%%

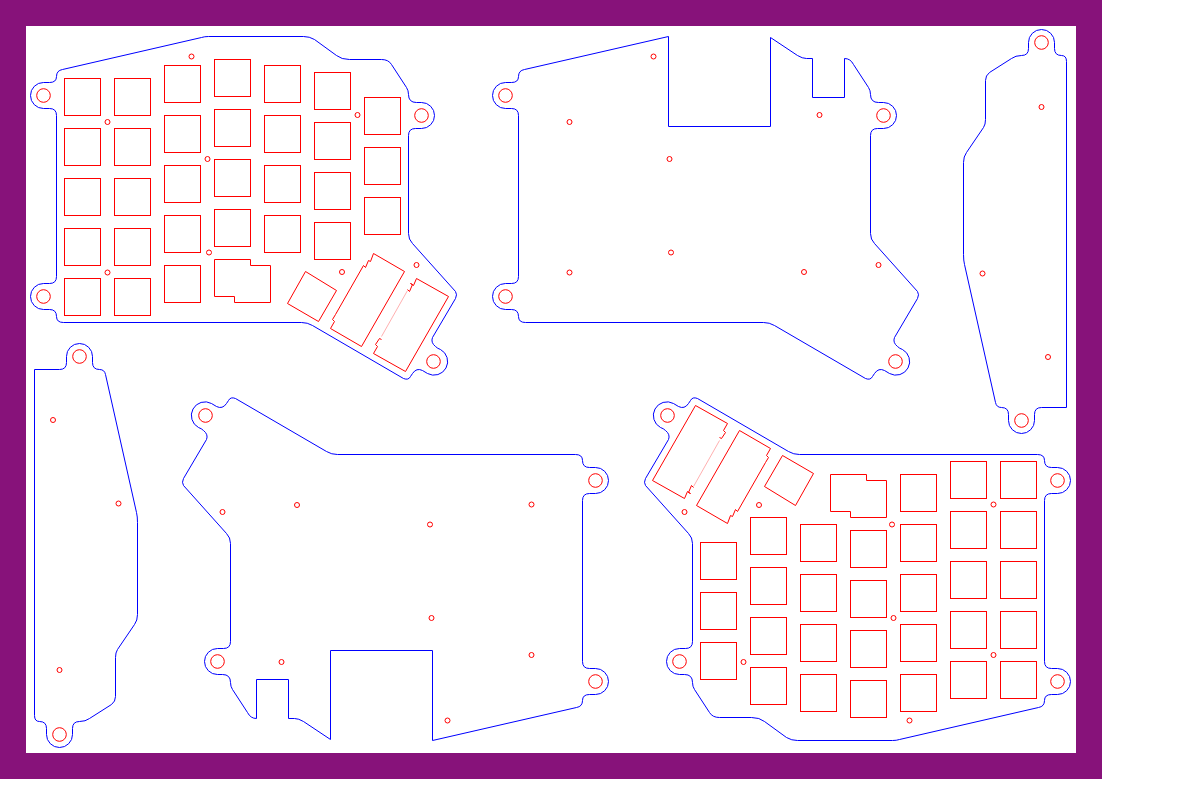
<!DOCTYPE html>
<html lang="en">
<head>
<meta charset="utf-8">
<title>Split keyboard case cutting sheet</title>
<style>
:root { --paper: #ffffff; --frame: #87127a; --outline: #0000ff; --cutout: #ff0000; --hairline: #ffb0b0; }
* { box-sizing: border-box; }
body { margin: 0; width: 1200px; height: 801px; overflow: hidden; background: var(--paper); }
.sheet { width: 1102px; height: 779px; border: 26px solid var(--frame); background: var(--paper); }
.parts { display: block; width: 1050px; height: 727px; overflow: visible; fill: none; stroke-width: 1; }
.outline { stroke: var(--outline); }
.cutout { stroke: var(--cutout); }
.hairline { stroke: var(--hairline); }
</style>
</head>
<body>
<main class="sheet">
<svg class="parts" viewBox="26 26 1050 727" role="img" aria-label="Laser cutting layout of switch plates, bottom plates and side covers for a split keyboard">
  <defs>
    <rect id="key" width="36" height="37"/>
    <circle id="ring" r="6.8"/>
    <circle id="screw" r="2.5"/>
    <g id="key-row-four">
      <use href="#key"/>
      <use href="#key" y="50"/>
      <use href="#key" y="100"/>
      <use href="#key" y="150"/>
    </g>
    <g id="key-row-five">
      <use href="#key-row-four"/>
      <use href="#key" y="200"/>
    </g>

    <g id="plate-holes" class="cutout">
      <use href="#ring" x="43" y="95"/>
      <use href="#ring" x="43" y="296"/>
      <use href="#ring" x="421" y="115"/>
      <use href="#ring" x="433" y="361"/>
      <use href="#screw" x="191" y="56"/>
      <use href="#screw" x="107" y="121.5"/>
      <use href="#screw" x="357" y="114.5"/>
      <use href="#screw" x="207" y="158.5"/>
      <use href="#screw" x="208.5" y="252"/>
      <use href="#screw" x="107" y="272"/>
      <use href="#screw" x="341.5" y="271.5"/>
      <use href="#screw" x="416" y="264.5"/>
    </g>

    <g id="switch-plate">
      <path class="outline" d="M208 36H303Q309 36 314 39L336 55Q341 59 349 59H381Q388 59 391 64L406 87Q408 90 408 94Q408 102 416 102H421A13 13 0 0 1 421 128H415Q408 128 408 135V233Q408 239 412 243L455 291Q457 294 455 298L432 337Q430 342 435 346Q437 348 440 349A13 13 0 0 1 427 373L422 370Q416 367 412 373L410 376Q408 380 403 378L312 325Q307 322 301 322H63Q56 322 56 316Q56 309 49 309H43A13 13 0 0 1 43 283H49Q56 283 56 276V115Q56 108 49 108H43A13 13 0 0 1 43 82H49Q56 82 56 76Q56 70 62 69L201 37Q204 36 208 36Z"/>
      <g class="cutout">
        <use href="#key-row-five" x="64" y="78"/>
        <use href="#key-row-five" x="114" y="78"/>
        <use href="#key-row-five" x="164" y="65"/>
        <use href="#key-row-four" x="214" y="59"/>
        <use href="#key-row-four" x="264" y="65"/>
        <use href="#key-row-four" x="314" y="72"/>
        <use href="#key" x="364" y="97"/>
        <use href="#key" x="364" y="147"/>
        <use href="#key" x="364" y="197"/>
        <path d="M214 259H250V265H270V302H234V296H214Z"/>
        <path d="M305 271L336 290L318 321L287 303Z"/>
        <path d="M373 253L404 271L361 346L330 328L334 321L332 319L335 314L363 265L365 267L368 260L370 261Z"/>
        <path d="M407 289L409 291L412 284L410 283L413 285L416 278L448 296L405 371L373 353L377 346L375 344L379 338L381 339"/>
      </g>
      <path class="hairline" d="M381 336L407 290"/>
      <use href="#plate-holes"/>
    </g>

    <g id="bottom-plate">
      <path class="outline" d="M62 69L206 36V126H308V37L335 55Q340 58 344 58H350V97H382V58Q388 58 391 64L406 87Q408 90 408 94Q408 102 416 102H421A13 13 0 0 1 421 128H415Q408 128 408 135V233Q408 239 412 243L455 291Q457 294 455 298L432 337Q430 342 435 346Q437 348 440 349A13 13 0 0 1 427 373L422 370Q416 367 412 373L410 376Q408 380 403 378L312 325Q307 322 301 322H63Q56 322 56 316Q56 309 49 309H43A13 13 0 0 1 43 283H49Q56 283 56 276V115Q56 108 49 108H43A13 13 0 0 1 43 82H49Q56 82 56 76Q56 70 62 69Z"/>
      <use href="#plate-holes"/>
    </g>

    <g id="side-cover">
      <path class="outline" d="M1054 42V48Q1054 55 1061 55Q1066 55 1066 61V407H1041Q1034 407 1034 414V420A13 13 0 0 1 1008 420V414Q1008 407 1001 407Q996 407 995 402L964 264Q963 260 963 254V162Q963 156 966 152L983 127Q985 124 985 119V80Q985 75 989 72L1011 58Q1015 55 1021 55Q1028 55 1028 48V42A13 13 0 0 1 1054 42Z"/>
      <g class="cutout">
        <use href="#ring" x="1041" y="42"/>
        <use href="#ring" x="1021" y="420"/>
        <use href="#screw" x="1041" y="106.5"/>
        <use href="#screw" x="982" y="273"/>
        <use href="#screw" x="1047.5" y="356.5"/>
      </g>
    </g>

    <g id="half-set" transform="translate(.5 .5)">
      <use href="#switch-plate"/>
      <use href="#bottom-plate" x="462"/>
      <use href="#side-cover"/>
    </g>
  </defs>

  <use href="#half-set"/>
  <use href="#half-set" transform="translate(1101 777) rotate(180)"/>
</svg>
</main>
</body>
</html>
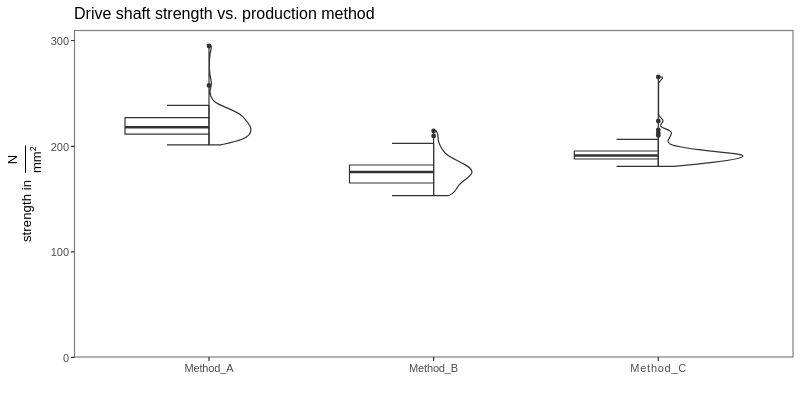
<!DOCTYPE html>
<html lang="en">
<head>
<meta charset="utf-8">
<title>Drive shaft strength vs. production method</title>
<style>
:root {
  --paper: #ffffff;
  --ink: #000000;
  --stroke: #333333;
  --frame: #7f7f7f;
  --tick-label: #4d4d4d;
}
* { box-sizing: border-box; margin: 0; }
html, body { width: 800px; height: 400px; overflow: hidden; background: var(--paper); }
.chart {
  position: relative;
  width: 800px;
  height: 400px;
  overflow: hidden;
  font-family: "Liberation Sans", Roboto, sans-serif;
  color: var(--ink);
}
.chart-title {
  position: absolute;
  left: 74px;
  top: 4px;
  font-size: 16px;
  line-height: 20px;
  font-weight: 400;
  white-space: nowrap;
}
.plot { position: absolute; inset: 0; display: block; }
.axis-label { font-size: 11px; fill: var(--tick-label); }
.axis-title { font-size: 13px; fill: var(--ink); }
.frame { fill: none; stroke: var(--frame); stroke-width: 1.2; }
.ticks { stroke: var(--stroke); stroke-width: 1.2; }
.shape { fill: var(--paper); stroke: var(--stroke); stroke-width: 1.2; stroke-linejoin: round; }
.whisker { fill: none; stroke: var(--stroke); stroke-width: 1.2; }
.median { stroke: var(--stroke); stroke-width: 2.4; }
.outliers { fill: var(--stroke); }
.density { fill: none; stroke: var(--stroke); stroke-width: 1.2; stroke-linejoin: round; }
.fraction-bar { stroke: var(--ink); stroke-width: 1; }
</style>
</head>
<body>
<main class="chart">
  <h1 class="chart-title">Drive shaft strength vs. production method</h1>
  <svg class="plot" width="800" height="400" viewBox="0 0 800 400" role="img" aria-label="Half box plots and half violins of strength for three production methods">
    <rect class="frame" x="74.5" y="30.5" width="718.5" height="326.5"/>

    <g class="ticks">
      <path d="M71 40.5H74.5M71 146.3H74.5M71 251.8H74.5M71 357.3H74.5"/>
      <path d="M209 357V361M433.6 357V361M658.3 357V361"/>
    </g>
    <g class="axis-label" text-anchor="end">
      <text x="69" y="45">300</text>
      <text x="69" y="150.5">200</text>
      <text x="69" y="256">100</text>
      <text x="69" y="361.5">0</text>
    </g>
    <g class="axis-label" text-anchor="middle">
      <text x="209" y="372" textLength="49">Method_A</text>
      <text x="433.6" y="372" textLength="49">Method_B</text>
      <text x="658.3" y="372" textLength="56">Method_C</text>
    </g>

    <g class="axis-title" transform="rotate(-90)">
      <text x="-242" y="31" textLength="62">strength in</text>
      <text x="-159.5" y="17" text-anchor="middle">N</text>
      <line class="fraction-bar" x1="-173" y1="25.5" x2="-145.500" y2="25.5"/>
      <text x="-173" y="41">mm<tspan font-size="9" dy="-5">2</tspan></text>
    </g>

    <g id="method-a">
      <g class="outliers"><circle cx="209" cy="46" r="2.4"/><circle cx="209" cy="85.500" r="2.4"/></g>
      <path class="whisker" d="M167 105.300H209M167 144.800H209M209 105V118M209 134V145"/>
      <rect class="shape" x="125" y="117.600" width="84" height="16.600"/>
      <line class="median" x1="125" y1="127.300" x2="209" y2="127.300"/>
      <path class="density" d="M209 144.800H221C234 142 251 139 251 130C251 125 247 122 244 118C238 110 220 107 214 101C210 97 210 94 210 91C211 87 212 84 211 80C209 72 209 62 210 54C211 50 212 48 211 45.500H209Z"/>
    </g>

    <g id="method-b">
      <g class="outliers"><circle cx="433.600" cy="131" r="2.4"/><circle cx="433.600" cy="136" r="2.4"/></g>
      <path class="whisker" d="M392 143.300H433.600M392 195.700H433.600M433.600 143V165M433.600 183V196"/>
      <rect class="shape" x="349.500" y="165" width="84.100" height="18"/>
      <line class="median" x1="349.500" y1="172" x2="433.600" y2="172"/>
      <path class="density" d="M433.600 195.700H448C457 193 455 188 461 183C465 179 472 176 472 172C472 165 452 160 445 153C440 147 438 141 438 137C438 134 437 132 436 130.500H433.600Z"/>
    </g>

    <g id="method-c">
      <g class="outliers">
        <circle cx="658.300" cy="77" r="2.4"/><circle cx="658.300" cy="121" r="2.4"/>
        <circle cx="658.300" cy="130" r="2.4"/><circle cx="658.300" cy="133" r="2.4"/><circle cx="658.300" cy="135.500" r="2.4"/>
      </g>
      <path class="whisker" d="M616.500 139.300H658.300M616.500 166.300H658.300M658.300 139V151M658.300 159V166"/>
      <rect class="shape" x="574.300" y="151" width="84" height="8"/>
      <line class="median" x1="574.300" y1="155.500" x2="658.300" y2="155.500"/>
      <path class="density" d="M658.300 166.300H674C690 165 743 160 743 156C743 152 684 151 670 144C665 141 671 138 671.500 133C671 129 662 129 660.500 126C660 124 663 123 663 121C663 118 659 118 658.600 114V84C659 80 663 80 662.500 77H658.300Z"/>
    </g>
  </svg>
</main>
</body>
</html>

%%

Which of the lines above hold the word "cutout"? Copy each one.

:root { --paper: #ffffff; --frame: #87127a; --outline: #0000ff; --cutout: #ff0000; --hairline: #ffb0b0; }
.cutout { stroke: var(--cutout); }
    <g id="plate-holes" class="cutout">
      <g class="cutout">
      <g class="cutout">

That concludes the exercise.